Damn, I got stuck in "dangerous" first falling blocks level... It's superfrustrating to start again (thankfully, just from some part, not beginning). Well, the game itself was refreshing from all this art games where you "deserve" the girl, who unlike you isn't as a person as a prize or some fleshless ideal. The first sentence "Hans likes a cheerleader. Because she was pretty." perfectly shows how messed up his thinking is, wanting her BECAUSE she is pretty but not willing to give anything in return.

talhakaya responds:

Ah, I really thought I got rid of that bug already :/ sorry. If this happened to anyone else, just press escape and hit "continue game".

Glad you caught that first sentence! It's me, trying to say, that "relationship" was dead from the beginning, because all Hans wanted was a nice looking girl.

What's the point? I don't understand the end!

talhakaya responds:

Click "Extras" on the menu if you want to know more :)

I thought it was pretty great, especially the idea of becoming more pixelated being desirable for someone with image issues. Of course every guy knows what it feels like to not have your feelings returned. A twist on this story appears in the film Cinema Paradiso, which I recommend. (But don't ask me what it means). Perhaps even had the cheerleader accepted him, what he really wanted (acceptance) would be sated and he wouldn't even want her anymore. You allude to this at the end of your story when he begins to focus more on himself, however I simply couldn't understand why after he discovered himself the world turned gray.

talhakaya responds:

your interpretation of it great!

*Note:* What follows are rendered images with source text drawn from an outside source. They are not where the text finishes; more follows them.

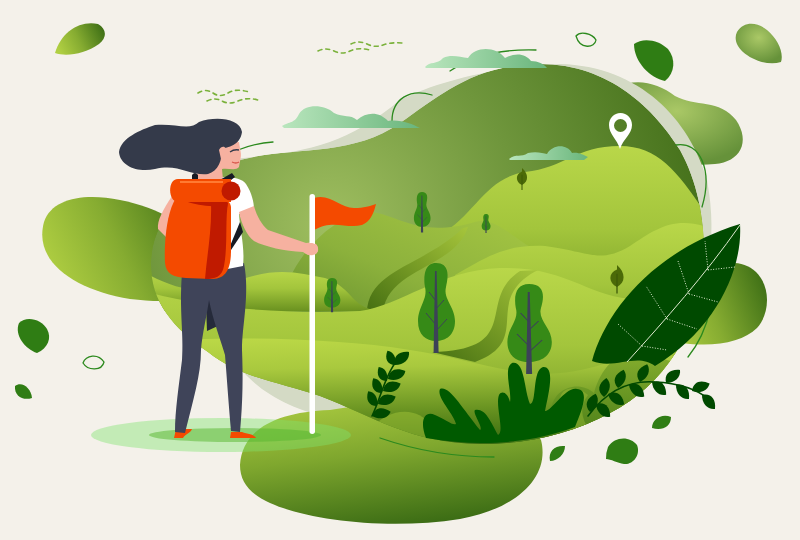
<!DOCTYPE html>
<html lang="en">
<head>
<meta charset="utf-8">
<title>Hiker in the green hills</title>
<style>
:root{--paper:#f4f1ea;--lime:#b9d749;--moss:#6f9a2c;--forest:#2f7d14;--deep:#004a00;--fern:#005a00;--tree:#368a17;--trunk:#3c4257;--navy:#343a4a;--jeans:#3f4459;--skin:#f6b1a0;--flame:#f44a00;--red:#c01a00;--line:#2c8a1e}
html,body{margin:0;height:100%;overflow:hidden;background:var(--paper)}
svg{display:block;width:800px;height:540px}
.forest{fill:var(--forest)}.deep{fill:var(--deep)}.fern{fill:var(--fern)}.tree{fill:var(--tree)}.trunk{fill:var(--trunk)}
.navy{fill:var(--navy)}.jeans{fill:var(--jeans)}.skin{fill:var(--skin)}.flame{fill:var(--flame)}.red{fill:var(--red)}.white{fill:#fff}
.line{fill:none;stroke:var(--line);stroke-width:1.3;stroke-linecap:round}
.birds{fill:none;stroke:#7bb23c;stroke-width:1.6;stroke-dasharray:4 4;stroke-linecap:round}
.twig{fill:none;stroke:#3c4257;stroke-width:1}
.stem{fill:none;stroke:var(--deep);stroke-width:1.6;stroke-linecap:round}
.vein{fill:none;stroke:#dfead0;stroke-width:1}
.dots{stroke-dasharray:1 1.6}
</style>
</head>
<body>
<svg viewBox="0 0 800 540" role="img" aria-label="Hiker with an orange backpack holding a flag in front of green hills">
<defs>
<linearGradient id="hill" x1="0" y1="0" x2="0" y2="1"><stop offset="0" stop-color="#b9d749"/><stop offset=".45" stop-color="#a3c53c"/><stop offset="1" stop-color="#6a9220"/></linearGradient>
<linearGradient id="front" x1="0" y1="0" x2=".12" y2="1"><stop offset="0" stop-color="#bcd947"/><stop offset=".3" stop-color="#a9c93e"/><stop offset=".75" stop-color="#5f8b1d"/><stop offset="1" stop-color="#386c10"/></linearGradient>
<linearGradient id="ridge" x1="0" y1="1" x2="1" y2="0"><stop offset="0" stop-color="#5f8a2c"/><stop offset=".45" stop-color="#8cb13c"/><stop offset="1" stop-color="#a9c944"/></linearGradient>
<radialGradient id="sky" gradientUnits="userSpaceOnUse" cx="330" cy="225" r="380"><stop offset="0" stop-color="#9fbe60"/><stop offset=".5" stop-color="#6f963c"/><stop offset="1" stop-color="#44701a"/></radialGradient>
<linearGradient id="road" x1="0" y1="1" x2="1" y2="0"><stop offset="0" stop-color="#456f12"/><stop offset=".55" stop-color="#7b9f27"/><stop offset="1" stop-color="#a6c53c"/></linearGradient>
<linearGradient id="pool" x1=".35" y1="0" x2=".65" y2="1"><stop offset="0" stop-color="#a3c43d"/><stop offset=".4" stop-color="#7fa72e"/><stop offset="1" stop-color="#3a6b14"/></linearGradient>
<linearGradient id="side" x1="0" y1=".6" x2="1" y2=".3"><stop offset="0" stop-color="#b0cf42"/><stop offset=".45" stop-color="#86ac31"/><stop offset="1" stop-color="#3f7016"/></linearGradient>
<radialGradient id="puff" cx=".5" cy=".35" r=".65"><stop offset="0" stop-color="#aac866"/><stop offset="1" stop-color="#66923a"/></radialGradient>
<linearGradient id="cloud"><stop offset="0" stop-color="#b9e6bd"/><stop offset="1" stop-color="#69b57c"/></linearGradient>
<linearGradient id="bush" x1="0" y1="0" x2="0" y2="1"><stop offset="0" stop-color="#86ae2e"/><stop offset="1" stop-color="#437815"/></linearGradient>
<clipPath id="land"><path id="land-shape" d="M151 262C152 215 195 175 240 160C290 146 350 158 400 123C440 95 475 64 540 64C610 64 655 110 680 150C702 190 706 235 703 270C698 330 665 385 610 413C570 435 520 445 480 444C410 443 375 417 320 396C280 382 240 378 208 352C172 328 150 300 151 262Z"/></clipPath>
<g id="leaflet"><path d="M0 0C-2-9 4-14 14-13C15-6 9 0 0 0Z"/></g>
<g id="pointed-tree"><path d="M0 0C-8 3-8 12 0 16C8 12 8 3 0-4Z" transform="translate(0 4)" fill="#4b6a08"/><path d="M-.6 8h1.2v18h-1.2z" fill="#3d5a08"/></g>
<g id="round-tree"><path class="tree" d="M0 0C13 0 13 12 10 24C7 36 19 44 19 58C19 72 10 78 0 78C-10 78-18 72-18 58C-18 44-8 36-11 24C-13 10-10 0 0 0Z"/><path class="trunk" d="M-1 8h1.600l2 82h-5z"/><path class="twig" d="M0 38L-7 29M0 46L8 37M0 62L-10 50M0 68L11 56"/></g>
</defs>

<rect width="800" height="540" fill="#f4f1ea"/>

<g id="backdrop-shapes">
<path fill="url(#side)" d="M44 222C52 198 85 193 120 200C160 208 190 225 205 255C225 300 180 305 130 299C75 290 33 262 44 222Z"/>
<path fill="url(#puff)" d="M617 88C635 77 658 83 675 96C695 107 720 99 736 120C751 142 740 162 715 164C680 167 640 160 622 135C610 118 606 98 617 88Z"/>
<path fill="url(#side)" d="M690 275C715 262 740 257 756 272C772 288 769 315 757 328C740 345 700 350 660 338Z"/>
<path fill="#d4dac5" d="M225 160C300 152 340 150 400 100C440 80 500 66 560 64C640 66 690 120 707 180C718 240 712 300 650 365C560 430 400 440 335 420C290 408 262 395 238 366Z"/>
<path fill="url(#pool)" d="M240 465C242 430 275 412 330 410C400 398 520 405 541 440C550 475 520 508 460 519C390 530 310 521 270 503C250 494 240 482 240 465Z"/>
</g>

<g id="loose-leaves">
<path fill="url(#side)" d="M55 53C61 32 80 20 98 24C107 29 107 38 99 44C85 54 66 57 55 53Z"/>
<path fill="url(#puff)" d="M737 32C744 21 757 22 767 30C778 39 784 53 781 62C768 66 752 60 743 52C736 46 734 38 737 32Z"/>
<path class="forest" d="M634 44C643 37 659 40 668 49C676 59 675 73 665 81C650 78 634 62 634 44Z"/>
<path class="forest" d="M19 323C27 315 42 320 47 329C52 338 48 348 37 353C25 349 14 335 19 323Z"/>
<path class="forest" d="M15 386C22 381 31 388 32 398C23 401 14 396 15 386Z"/>
<path class="forest" d="M608 447C615 436 630 436 637 445C641 455 633 465 624 464C617 463 611 459 606 459Q606 452 608 447Z"/>
<path class="forest" d="M652 428C652 419 662 413 671 417C671 427 662 431 652 428ZM550 461C548 451 555 445 565 446C565 454 558 461 550 461Z"/>
<path class="line" d="M576 36C580 31 592 33 596 40C595 48 580 50 576 36ZM83 363C86 355 98 353 104 362C102 371 88 371 83 363Z"/>
</g>

<g id="landscape" clip-path="url(#land)">
<use href="#land-shape" fill="url(#sky)"/>
<path fill="url(#hill)" d="M440 235C475 215 485 178 525 172C565 168 575 146 620 146C660 146 680 175 710 220V330H440Z"/>
<path fill="url(#ridge)" d="M280 306C290 260 330 214 372 212C400 216 420 238 475 222C500 215 520 250 560 260V330H280Z"/>
<path fill="url(#road)" d="M367 312C368 270 425 265 463 228L468 227C455 268 388 268 383 312Z"/>
<path fill="url(#hill)" d="M455 275C485 258 505 244 545 246C590 252 600 264 630 246C655 229 675 215 710 228V360H440Z"/>
<path fill="url(#hill)" d="M140 270C175 290 205 298 240 280C280 266 300 274 325 278C355 288 350 311 385 311H140Z"/>
<path fill="url(#hill)" d="M140 290C210 310 290 314 360 311C400 306 440 270 500 268C570 266 590 300 640 299C665 299 685 290 710 282V440H140Z"/>
<path fill="url(#road)" d="M432 352C525 350 475 300 520 271L538 270C480 300 535 340 475 362Z"/>
<path fill="url(#front)" d="M140 342C220 336 330 337 410 350C460 357 500 372 540 374C590 374 620 358 660 342L710 400V450H140Z"/>
<path fill="url(#bush)" d="M515 450C510 415 535 407 550 414C552 386 580 380 594 393C602 364 622 347 646 353C660 356 668 363 680 361L710 450Z"/>
<path fill="#9abb37" opacity=".45" d="M560 400C560 388 575 384 588 395C580 405 580 418 590 430H560Z"/>
<path fill="#9dbf38" opacity=".55" d="M370 430C390 405 420 408 430 425L440 445H370Z"/>
</g>

<g id="contours" class="line">
<path d="M392 121C392 99 410 88 432 95M450 71C475 54 505 49 536 50M676 145C700 141 713 170 702 207M238 150Q256 143 273 142M380 438Q435 457 494 457M688 357Q704 337 710 310"/>
</g>

<g id="clouds" fill="url(#cloud)">
<path d="M282 126C290 121 294 124 299 114C306 103 325 105 334 113C344 118 350 114 357 120C367 111 380 112 388 121C400 119 412 124 420 128H284Z"/>
<path d="M425 67C430 61 437 65 443 58C451 54 460 57 468 58C475 46 496 46 505 58C516 52 526 54 531 61C538 61 544 64 547 68H426Z"/>
<path d="M509 159C516 153 521 158 528 153C536 151 543 153 547 154C553 144 567 144 572 153C579 152 583 155 588 157L584 160H510Z"/>
</g>

<g id="birds" class="birds">
<path d="M198 93Q206 88 213 93T228 93T249 92M207 101Q215 97 222 101T238 101T258 100M318 51Q326 47 334 51T350 51T370 50M351 44Q359 40 367 44T383 45T402 43"/>
</g>

<g id="trees">
<use href="#pointed-tree" x="522" y="168" transform="translate(522 168) scale(.85) translate(-522 -168)"/>
<use href="#pointed-tree" transform="translate(617 265) scale(1.1)"/>
<use href="#round-tree" transform="translate(422 192) scale(.45)"/>
<use href="#round-tree" transform="translate(486 214) scale(.24 .21)"/>
<use href="#round-tree" transform="translate(332 278) scale(.44 .38)"/>
<use href="#round-tree" transform="translate(436 263)"/>
<use href="#round-tree" transform="translate(529 284) scale(1.2 1)"/>
</g>

<path id="map-pin" class="white" fill-rule="evenodd" d="M620 149C617 139 609 134 609 125C609 118 614 113 620.500 113C627 113 632 118 632 125C632 134 623 139 620 149ZM620.500 119A6.500 6.500 0 1 0 620.500 132A6.500 6.500 0 1 0 620.500 119Z"/>

<g id="foreground-plants">
<path class="deep" d="M592 361C606 310 655 250 740 224C743 270 715 330 655 366C637 352 615 370 592 361Z"/>
<path class="vein" d="M740 225C705 275 665 320 627 362"/>
<path class="vein dots" d="M708 270L705 241M708 270L735 267M689 294L678 261M689 294L718 302M667 319L646 286M667 319L697 329M642 346L618 324M642 346L667 350"/>
<path class="fern" d="M426 438C419 420 425 410 435 415C445 419 453 426 456 424C454 414 436 397 440 389C449 385 462 408 480 430C484 428 472 413 475 410C485 408 490 420 498 435C505 432 495 406 499 395C502 390 508 393 510 402C512 392 503 368 512 363C525 360 524 390 530 404C537 404 532 370 543 367C556 366 548 396 545 411C551 412 566 386 577 389C590 390 582 410 575 427C540 440 490 449 426 438Z"/>
<path class="stem" d="M372 416C380 400 385 375 398 359M588 416C605 393 628 380 655 382C680 383 698 390 710 400"/>
<g id="upright-sprig" class="deep">
<use href="#leaflet" transform="translate(395 365) rotate(0)"/><use href="#leaflet" transform="translate(395 365) rotate(-75) scale(.85)"/>
<use href="#leaflet" transform="translate(388 379) rotate(18)"/><use href="#leaflet" transform="translate(387 381) rotate(-78) scale(.85)"/>
<use href="#leaflet" transform="translate(383 391) rotate(20)"/><use href="#leaflet" transform="translate(382 393) rotate(-78) scale(.9)"/>
<use href="#leaflet" transform="translate(378 404) rotate(20)"/><use href="#leaflet" transform="translate(377 406) rotate(-78) scale(.9)"/>
<use href="#leaflet" transform="translate(372 416) rotate(30)"/>
</g>
<g id="arching-sprig" class="deep">
<use href="#leaflet" transform="translate(590 412) rotate(-30)"/><use href="#leaflet" transform="translate(596 404) rotate(85)"/>
<use href="#leaflet" transform="translate(604 397) rotate(-40)"/><use href="#leaflet" transform="translate(608 394) rotate(75)"/>
<use href="#leaflet" transform="translate(618 388) rotate(-30)"/><use href="#leaflet" transform="translate(629 385) rotate(80)"/>
<use href="#leaflet" transform="translate(640 382) rotate(-25)"/><use href="#leaflet" transform="translate(652 382) rotate(85)"/>
<use href="#leaflet" transform="translate(666 383) rotate(0)"/><use href="#leaflet" transform="translate(676 385) rotate(90)"/>
<use href="#leaflet" transform="translate(692 391) rotate(20)"/><use href="#leaflet" transform="translate(702 395) rotate(90)"/>
</g>
</g>

<g id="ground-shadow">
<ellipse cx="221" cy="435" rx="130" ry="17" fill="#7fe36f" opacity=".42"/>
<ellipse cx="235" cy="435" rx="86" ry="7" fill="#56b52f" opacity=".5"/>
</g>

<g id="hiker">
<path class="skin" d="M172 196C163 210 157 220 158 229L167 238L180 215Z"/>
<path class="flame" d="M176 429L192 429C191 433 185 434 183 438H174ZM231 432H242C247 434 254 434 256 438H230Z"/>
<path fill="#252a3a" d="M205 280L226 290L220 325L207 331Z"/>
<path class="jeans" d="M182 273C179 310 184 335 182 360C179 385 175 410 175 432L185 433C193 400 201 375 201 350C202 335 207 315 209 300C213 320 220 338 225 355C227 380 229 410 231 431L240 432C243 400 243 375 242 350C242 325 250 295 244 263L205 264Z"/>
<path class="white" d="M200 180C222 176 240 176 246 184C252 193 254 203 254 209L239 214C240 230 245 247 243 266L212 272Z"/>
<path d="M230 246L240 222L243 232L231 250Z" fill="#171b24"/>
<path class="skin" d="M207 150H235C243 150 241 157 239 167C236 171 229 168 222 169L223 180C212 187 200 184 196 177Z"/>
<path class="skin" d="M239 142C240 150 242 154 240 158L233 165L218 158L222 143Z"/>
<path d="M192 184V175Q195 171 198 175V184ZM218 181L232 173L235 177L223 186Z" fill="#171b24"/>
<path class="navy" d="M242 132C240 118 215 116 199 122C190 131 175 123 155 125C140 130 121 138 119 152C120 166 138 173 155 169C178 163 190 176 208 174C218 171 223 160 221 149C228 147 240 146 242 132Z"/>
<path class="skin" d="M219 150C222 144 228 147 226 153L221 159Z"/>
<path d="M230 152Q234 149 239 150" fill="none" stroke="#343a4a" stroke-width="1.300"/>
<path d="M232 162Q236 164 239 162" fill="none" stroke="#d8564a" stroke-width="1.300"/>
<path class="flame" d="M178 195C166 210 164 245 165 263C166 274 173 277 186 278L212 279C228 279 231 265 231 250V207C230 197 215 195 178 195Z"/>
<path class="red" d="M177 196L228 199L227 207C215 206 190 207 177 196Z"/>
<path class="red" d="M211 203L228 203C225 220 228 245 224 266C222 277 215 279 205 279C207 255 212 230 211 203Z"/>
<path class="flame" d="M178 179H231V202H178C168 202 167 179 178 179Z"/>
<path d="M180 182H223" stroke="#ff7a32" stroke-width="2"/>
<circle class="red" cx="231" cy="191" r="9.500"/>
<path class="skin" d="M239 212L254 206C257 217 262 225 268 230L306 243C314 241 319 244 318 251C315 257 308 256 303 252C285 251 265 247 254 241C247 236 241 223 239 212Z"/>
</g>

<g id="flag">
<path class="flame" d="M314 198C330 193 340 208 354 208C364 208 370 206 376 204C374 213 370 222 362 225C346 229 333 219 314 230Z"/>
<rect class="white" x="309.500" y="194" width="5.500" height="240" rx="2.700"/>
<path class="skin" d="M305 244C312 242 318 243 318 250C317 256 309 257 304 252Z"/>
</g>
</svg>
</body>
</html>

Just what I wanted to do. But I decided finishing with the "gray world" to tell that the real world is still a dark place, and Hans has to adapt to it.